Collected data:
BEGIN
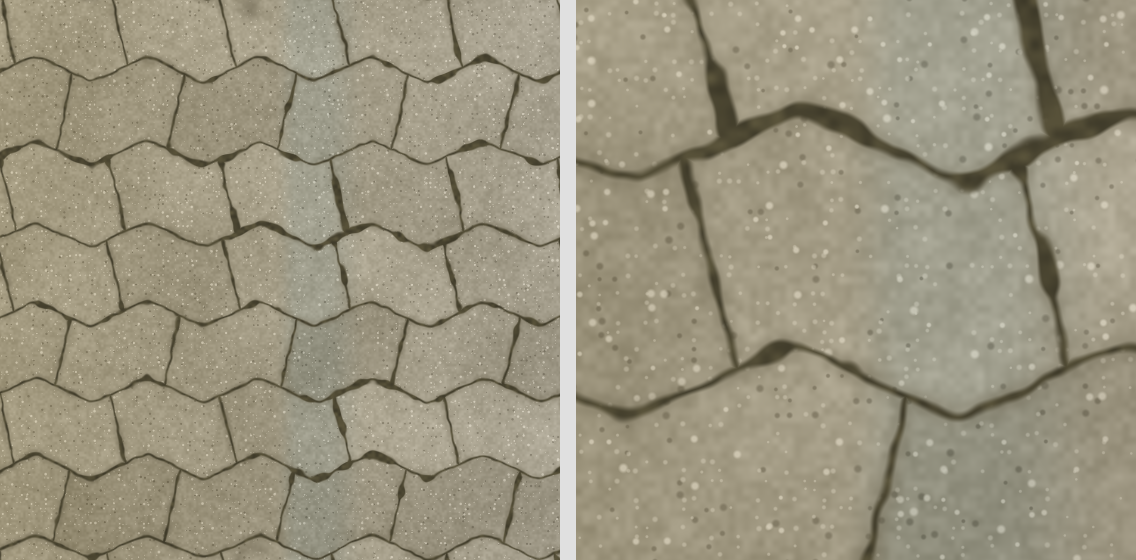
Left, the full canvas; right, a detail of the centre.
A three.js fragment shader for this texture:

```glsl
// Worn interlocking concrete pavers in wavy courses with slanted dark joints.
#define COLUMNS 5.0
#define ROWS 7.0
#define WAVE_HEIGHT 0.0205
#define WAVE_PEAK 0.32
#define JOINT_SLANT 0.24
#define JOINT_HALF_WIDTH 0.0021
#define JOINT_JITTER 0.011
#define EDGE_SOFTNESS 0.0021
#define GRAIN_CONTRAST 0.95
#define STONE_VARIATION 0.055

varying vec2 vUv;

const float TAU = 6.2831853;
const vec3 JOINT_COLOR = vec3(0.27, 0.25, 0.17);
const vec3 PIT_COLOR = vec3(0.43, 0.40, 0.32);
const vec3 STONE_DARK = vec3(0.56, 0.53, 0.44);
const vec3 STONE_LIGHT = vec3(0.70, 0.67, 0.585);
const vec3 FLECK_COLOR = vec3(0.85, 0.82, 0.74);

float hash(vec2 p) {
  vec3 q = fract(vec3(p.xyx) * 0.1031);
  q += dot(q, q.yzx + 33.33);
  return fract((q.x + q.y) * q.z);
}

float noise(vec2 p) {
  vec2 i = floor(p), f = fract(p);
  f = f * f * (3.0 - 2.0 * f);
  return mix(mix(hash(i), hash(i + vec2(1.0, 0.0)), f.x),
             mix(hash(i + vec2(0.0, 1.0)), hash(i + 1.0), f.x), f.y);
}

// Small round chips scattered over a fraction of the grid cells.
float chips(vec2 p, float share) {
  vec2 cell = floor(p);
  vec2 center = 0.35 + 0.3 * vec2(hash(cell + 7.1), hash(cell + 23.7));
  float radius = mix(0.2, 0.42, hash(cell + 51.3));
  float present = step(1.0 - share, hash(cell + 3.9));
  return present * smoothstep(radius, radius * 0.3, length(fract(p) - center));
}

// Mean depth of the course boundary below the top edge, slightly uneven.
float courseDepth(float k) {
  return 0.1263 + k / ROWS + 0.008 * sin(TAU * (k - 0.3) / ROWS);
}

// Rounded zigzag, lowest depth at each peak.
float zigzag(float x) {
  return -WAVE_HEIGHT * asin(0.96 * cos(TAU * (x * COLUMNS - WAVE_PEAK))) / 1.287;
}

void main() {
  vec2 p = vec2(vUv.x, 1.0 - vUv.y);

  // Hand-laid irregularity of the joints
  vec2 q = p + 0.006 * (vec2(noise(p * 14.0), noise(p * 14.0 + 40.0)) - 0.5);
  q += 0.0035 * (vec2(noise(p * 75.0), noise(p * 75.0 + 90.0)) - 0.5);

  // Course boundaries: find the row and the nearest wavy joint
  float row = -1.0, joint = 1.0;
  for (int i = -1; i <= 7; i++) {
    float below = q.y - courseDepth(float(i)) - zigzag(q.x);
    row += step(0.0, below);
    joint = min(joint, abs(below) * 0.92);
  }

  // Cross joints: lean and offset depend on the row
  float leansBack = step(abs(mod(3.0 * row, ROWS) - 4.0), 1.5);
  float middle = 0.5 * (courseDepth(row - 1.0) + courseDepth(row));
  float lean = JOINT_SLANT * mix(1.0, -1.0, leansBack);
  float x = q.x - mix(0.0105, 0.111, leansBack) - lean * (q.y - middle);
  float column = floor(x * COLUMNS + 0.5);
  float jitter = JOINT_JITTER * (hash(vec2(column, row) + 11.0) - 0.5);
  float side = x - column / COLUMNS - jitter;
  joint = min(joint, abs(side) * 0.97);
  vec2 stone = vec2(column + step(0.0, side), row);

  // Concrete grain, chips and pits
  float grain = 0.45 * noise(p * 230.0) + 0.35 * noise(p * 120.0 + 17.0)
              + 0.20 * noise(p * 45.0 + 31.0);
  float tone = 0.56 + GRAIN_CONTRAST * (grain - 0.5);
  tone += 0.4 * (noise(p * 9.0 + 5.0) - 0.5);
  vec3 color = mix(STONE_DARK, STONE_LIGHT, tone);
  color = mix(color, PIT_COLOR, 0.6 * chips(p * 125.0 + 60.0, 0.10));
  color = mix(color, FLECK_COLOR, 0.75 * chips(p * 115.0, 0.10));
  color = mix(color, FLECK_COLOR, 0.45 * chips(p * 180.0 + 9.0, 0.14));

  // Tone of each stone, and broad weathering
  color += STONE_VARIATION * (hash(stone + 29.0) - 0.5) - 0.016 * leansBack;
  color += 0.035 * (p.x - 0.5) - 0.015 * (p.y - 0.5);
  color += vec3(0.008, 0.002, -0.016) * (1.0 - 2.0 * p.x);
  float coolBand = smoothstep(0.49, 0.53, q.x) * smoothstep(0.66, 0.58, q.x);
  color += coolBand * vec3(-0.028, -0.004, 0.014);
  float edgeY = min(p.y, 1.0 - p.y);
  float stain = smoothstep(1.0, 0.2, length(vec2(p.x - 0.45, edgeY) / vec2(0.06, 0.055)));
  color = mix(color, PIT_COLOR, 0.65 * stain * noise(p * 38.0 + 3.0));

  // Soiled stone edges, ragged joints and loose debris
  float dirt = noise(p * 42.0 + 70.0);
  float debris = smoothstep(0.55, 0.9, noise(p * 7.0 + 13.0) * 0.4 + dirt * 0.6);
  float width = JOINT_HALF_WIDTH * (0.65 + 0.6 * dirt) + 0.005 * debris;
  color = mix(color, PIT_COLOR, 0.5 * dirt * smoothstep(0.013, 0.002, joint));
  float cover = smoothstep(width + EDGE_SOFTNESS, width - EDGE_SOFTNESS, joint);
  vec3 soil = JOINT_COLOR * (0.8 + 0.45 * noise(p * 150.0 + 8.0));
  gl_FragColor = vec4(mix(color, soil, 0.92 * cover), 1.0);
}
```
END
BEGIN
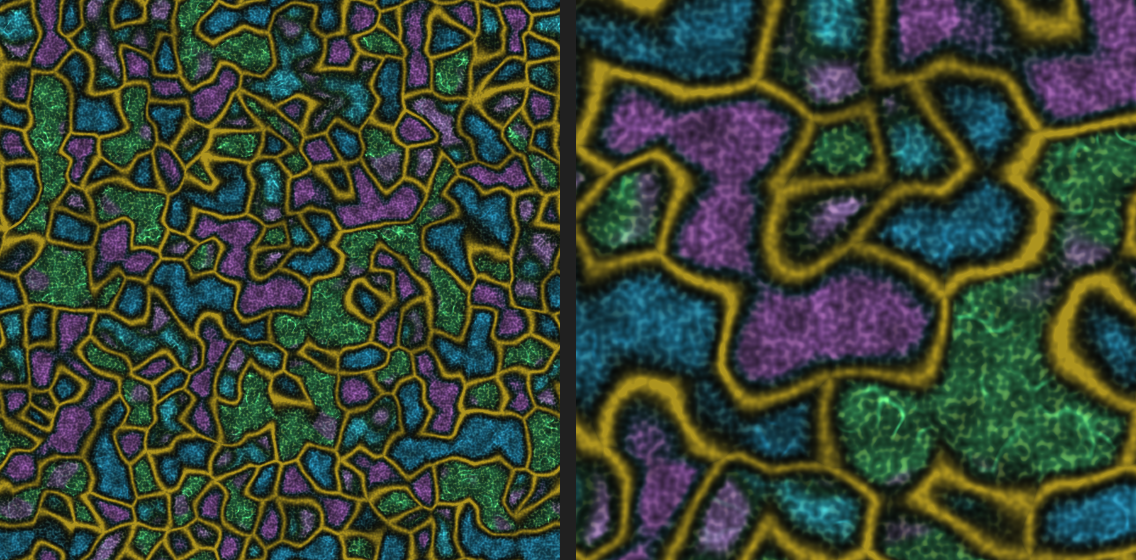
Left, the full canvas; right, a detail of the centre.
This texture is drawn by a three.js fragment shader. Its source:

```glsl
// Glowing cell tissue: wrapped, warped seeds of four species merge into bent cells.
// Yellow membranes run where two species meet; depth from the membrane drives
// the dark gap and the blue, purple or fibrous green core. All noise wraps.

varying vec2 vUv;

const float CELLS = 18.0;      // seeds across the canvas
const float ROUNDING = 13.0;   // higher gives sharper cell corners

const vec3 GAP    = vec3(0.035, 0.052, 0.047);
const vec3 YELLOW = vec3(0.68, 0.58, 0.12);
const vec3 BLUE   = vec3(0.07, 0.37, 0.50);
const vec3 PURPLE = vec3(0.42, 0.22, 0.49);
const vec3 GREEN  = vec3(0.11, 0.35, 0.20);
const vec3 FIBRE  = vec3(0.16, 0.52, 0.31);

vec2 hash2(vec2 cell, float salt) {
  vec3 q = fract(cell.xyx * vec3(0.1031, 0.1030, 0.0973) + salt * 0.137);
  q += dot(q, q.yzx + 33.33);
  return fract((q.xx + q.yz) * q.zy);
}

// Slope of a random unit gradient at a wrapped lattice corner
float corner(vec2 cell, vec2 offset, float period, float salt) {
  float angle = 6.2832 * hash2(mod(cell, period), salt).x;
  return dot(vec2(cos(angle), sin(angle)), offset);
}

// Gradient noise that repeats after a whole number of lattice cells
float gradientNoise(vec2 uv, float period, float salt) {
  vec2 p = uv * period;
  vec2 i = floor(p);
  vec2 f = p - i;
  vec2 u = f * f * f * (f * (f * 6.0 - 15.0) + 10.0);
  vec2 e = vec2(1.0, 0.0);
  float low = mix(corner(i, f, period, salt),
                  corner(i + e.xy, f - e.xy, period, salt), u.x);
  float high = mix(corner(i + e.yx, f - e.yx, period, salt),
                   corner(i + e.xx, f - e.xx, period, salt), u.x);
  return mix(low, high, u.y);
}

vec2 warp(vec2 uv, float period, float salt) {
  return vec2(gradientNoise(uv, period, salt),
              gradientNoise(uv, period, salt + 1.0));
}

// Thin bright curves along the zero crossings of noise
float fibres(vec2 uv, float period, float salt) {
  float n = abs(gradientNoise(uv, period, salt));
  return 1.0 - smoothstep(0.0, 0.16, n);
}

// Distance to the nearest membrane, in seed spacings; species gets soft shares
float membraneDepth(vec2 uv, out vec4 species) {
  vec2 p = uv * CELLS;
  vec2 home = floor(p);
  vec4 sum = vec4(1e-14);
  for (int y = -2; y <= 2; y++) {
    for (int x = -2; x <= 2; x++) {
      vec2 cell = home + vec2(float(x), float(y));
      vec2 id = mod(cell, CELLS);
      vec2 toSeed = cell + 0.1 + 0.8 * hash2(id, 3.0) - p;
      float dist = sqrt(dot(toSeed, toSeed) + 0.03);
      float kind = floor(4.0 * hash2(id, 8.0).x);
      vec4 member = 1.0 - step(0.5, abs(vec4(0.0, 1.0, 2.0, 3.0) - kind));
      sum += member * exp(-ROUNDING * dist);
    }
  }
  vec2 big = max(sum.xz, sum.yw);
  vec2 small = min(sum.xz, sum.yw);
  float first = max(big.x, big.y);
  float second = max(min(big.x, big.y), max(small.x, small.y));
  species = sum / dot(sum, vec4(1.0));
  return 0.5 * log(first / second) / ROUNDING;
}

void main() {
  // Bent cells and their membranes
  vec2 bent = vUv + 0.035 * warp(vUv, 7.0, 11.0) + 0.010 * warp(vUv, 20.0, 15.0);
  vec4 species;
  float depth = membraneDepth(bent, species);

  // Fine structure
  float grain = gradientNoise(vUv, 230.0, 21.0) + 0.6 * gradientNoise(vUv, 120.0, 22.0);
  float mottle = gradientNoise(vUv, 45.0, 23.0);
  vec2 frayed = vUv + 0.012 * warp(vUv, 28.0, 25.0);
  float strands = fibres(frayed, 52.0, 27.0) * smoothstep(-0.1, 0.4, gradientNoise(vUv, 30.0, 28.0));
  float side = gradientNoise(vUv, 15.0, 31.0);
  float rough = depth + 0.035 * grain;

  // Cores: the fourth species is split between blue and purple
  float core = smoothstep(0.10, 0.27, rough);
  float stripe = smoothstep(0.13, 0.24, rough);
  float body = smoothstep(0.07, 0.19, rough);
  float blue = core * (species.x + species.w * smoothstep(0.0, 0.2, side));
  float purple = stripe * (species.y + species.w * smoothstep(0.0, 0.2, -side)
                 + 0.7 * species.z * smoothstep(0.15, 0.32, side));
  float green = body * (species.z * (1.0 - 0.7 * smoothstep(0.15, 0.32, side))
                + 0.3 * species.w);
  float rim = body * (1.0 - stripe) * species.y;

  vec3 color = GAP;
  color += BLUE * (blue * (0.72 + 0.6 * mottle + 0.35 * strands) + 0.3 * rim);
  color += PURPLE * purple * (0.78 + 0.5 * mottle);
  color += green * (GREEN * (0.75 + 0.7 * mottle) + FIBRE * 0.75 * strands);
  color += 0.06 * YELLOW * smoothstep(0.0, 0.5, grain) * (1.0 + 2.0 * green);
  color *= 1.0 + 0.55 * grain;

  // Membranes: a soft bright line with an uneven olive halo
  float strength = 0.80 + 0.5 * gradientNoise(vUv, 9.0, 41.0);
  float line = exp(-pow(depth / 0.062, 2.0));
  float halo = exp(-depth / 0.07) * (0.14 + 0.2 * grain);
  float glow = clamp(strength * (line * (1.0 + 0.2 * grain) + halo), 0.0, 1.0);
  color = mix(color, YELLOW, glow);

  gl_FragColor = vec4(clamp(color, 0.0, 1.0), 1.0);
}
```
END
- **What you need to do**: Copy all the lines above that hold the string "define".

- **Task solution**:
#define COLUMNS 5.0
#define ROWS 7.0
#define WAVE_HEIGHT 0.0205
#define WAVE_PEAK 0.32
#define JOINT_SLANT 0.24
#define JOINT_HALF_WIDTH 0.0021
#define JOINT_JITTER 0.011
#define EDGE_SOFTNESS 0.0021
#define GRAIN_CONTRAST 0.95
#define STONE_VARIATION 0.055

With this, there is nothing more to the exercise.